Beastly: Animals as Poetic Source and Subject for Poems
Many of us are moved by our time outside, by the non-humans we encounter. But how do we write about those experiences in ways that are full, accurate, and surprising? In this week-long course we’ll study how others have written animals and use those models as templates for our own work. We’ll skirt the treacherous terrain of personification and nudge up to sentimentality (but not enter it); we’ll make facts sing without bending them and we’ll rage, rage as necessary.

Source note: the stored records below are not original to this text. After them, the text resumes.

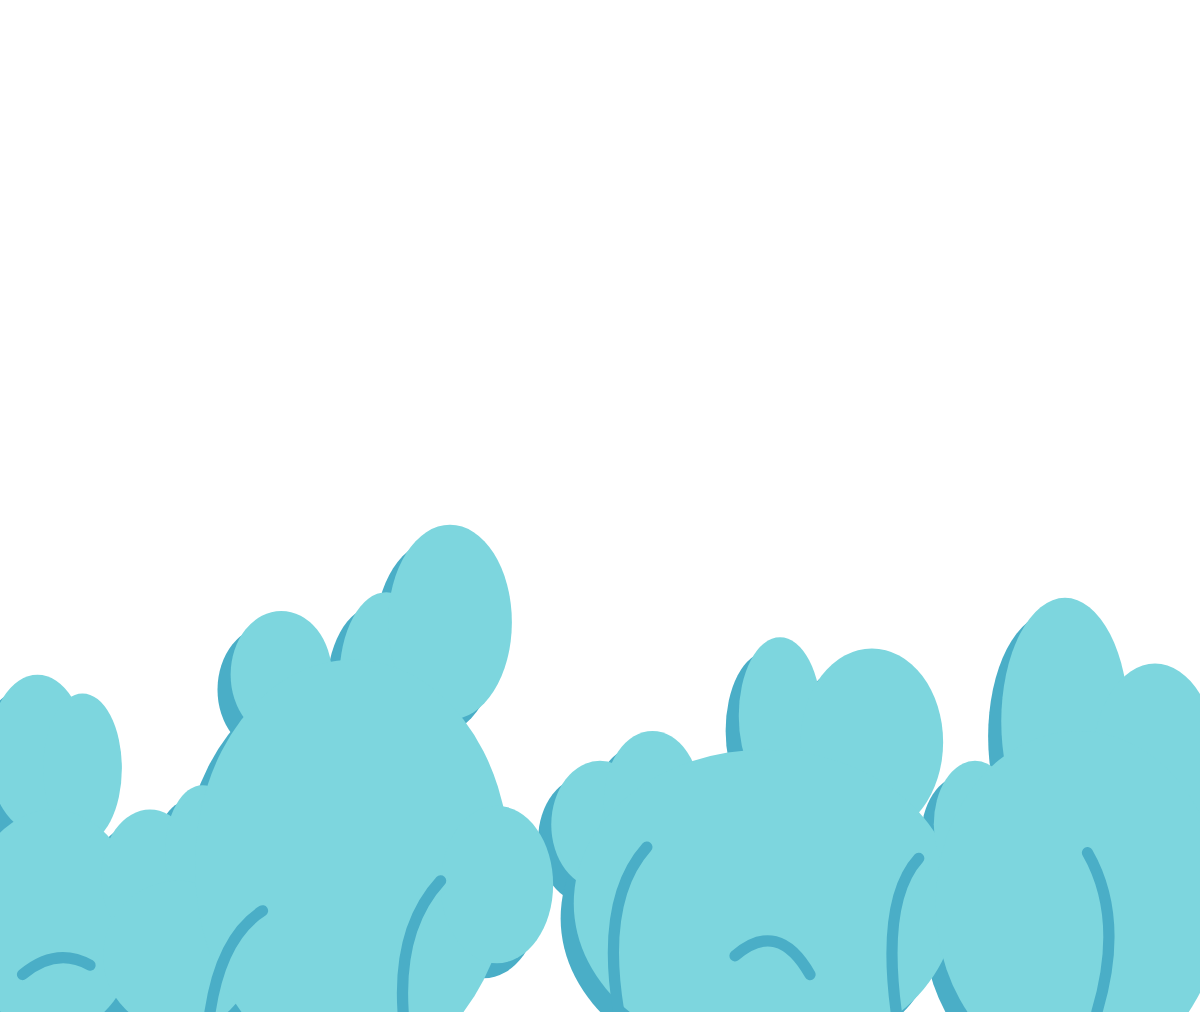
<!DOCTYPE html>
<html lang="en">
<head>
<meta charset="utf-8">
<title>Teal Shrubbery</title>
<style>
  :root {
    --paper: #ffffff;
    --foliage-light: #7dd6de;
    --foliage-shade: #4aaec7;
  }
  html, body {
    margin: 0;
    padding: 0;
    width: 1200px;
    height: 1012px;
    overflow: hidden;
    background: var(--paper);
  }
  .scene {
    display: block;
    width: 1200px;
    height: 1012px;
  }
  .shade { fill: var(--foliage-shade); }
  .light { fill: var(--foliage-light); }
  .fold { fill: none; stroke: var(--foliage-shade); stroke-width: 6; stroke-linecap: round; }
</style>
</head>
<body>
<svg class="scene" viewBox="0 0 640 540" preserveAspectRatio="none" role="img" aria-label="Row of stylised teal bushes along the bottom edge">
  <defs>
    <g id="bush-silhouettes">
      <!-- left shrub -->
      <ellipse cx="20" cy="402" rx="26" ry="42"/>
      <ellipse cx="44" cy="410" rx="21" ry="40"/>
      <ellipse cx="28" cy="492" rx="46" ry="60"/>
      <!-- low hedge -->
      <ellipse cx="80" cy="468" rx="26" ry="36"/>
      <ellipse cx="108" cy="455" rx="20" ry="36"/>
      <ellipse cx="95" cy="510" rx="40" ry="40"/>
      <!-- tall shrub -->
      <ellipse cx="150" cy="360" rx="27" ry="34"/>
      <ellipse cx="206" cy="362" rx="25" ry="46"/>
      <ellipse cx="240" cy="332" rx="33" ry="52"/>
      <ellipse cx="188" cy="462" rx="84" ry="110"/>
      <ellipse cx="265" cy="472" rx="30" ry="42"/>
      <!-- middle shrub -->
      <ellipse cx="320" cy="440" rx="26" ry="34"/>
      <ellipse cx="348" cy="428" rx="26" ry="38"/>
      <ellipse cx="416" cy="382" rx="22" ry="42"/>
      <ellipse cx="465" cy="396" rx="38" ry="50"/>
      <ellipse cx="408" cy="482" rx="102" ry="82"/>
      <!-- right shrub -->
      <ellipse cx="520" cy="440" rx="22" ry="34"/>
      <ellipse cx="568" cy="385" rx="34" ry="66"/>
      <ellipse cx="616" cy="410" rx="34" ry="56"/>
      <ellipse cx="575" cy="482" rx="76" ry="92"/>
    </g>
  </defs>

  <use href="#bush-silhouettes" class="shade" transform="translate(-7 8)"/>
  <use href="#bush-silhouettes" class="light"/>

  <g class="branch-folds">
    <path class="fold" d="M112 540 Q118 500 140 486"/>
    <path class="fold" d="M215 540 Q212 495 235 470"/>
    <path class="fold" d="M330 540 Q320 480 345 452"/>
    <path class="fold" d="M392 510 Q415 490 432 520"/>
    <path class="fold" d="M478 540 Q470 480 490 458"/>
    <path class="fold" d="M585 540 Q600 490 580 455"/>
    <path class="fold" d="M12 520 Q30 505 48 515"/>
  </g>
</svg>
</body>
</html>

ELIZABETH BRADFIELD is the author of the collections Once Removed, Approaching Ice, and Interpretive Work. Her poems have appeared in The New Yorker, Poetry, Orion and elsewhere. In 2005, she founded Broadsided Press, an innovative, ekphrastic, public-spirited arts project, which she continues to run. Liz teaches creative writing at Brandeis University and in the University of Alaska’s low-residency MFA program, and she works as a naturalist on ships and at home on Cape Cod. www.ebradfield.com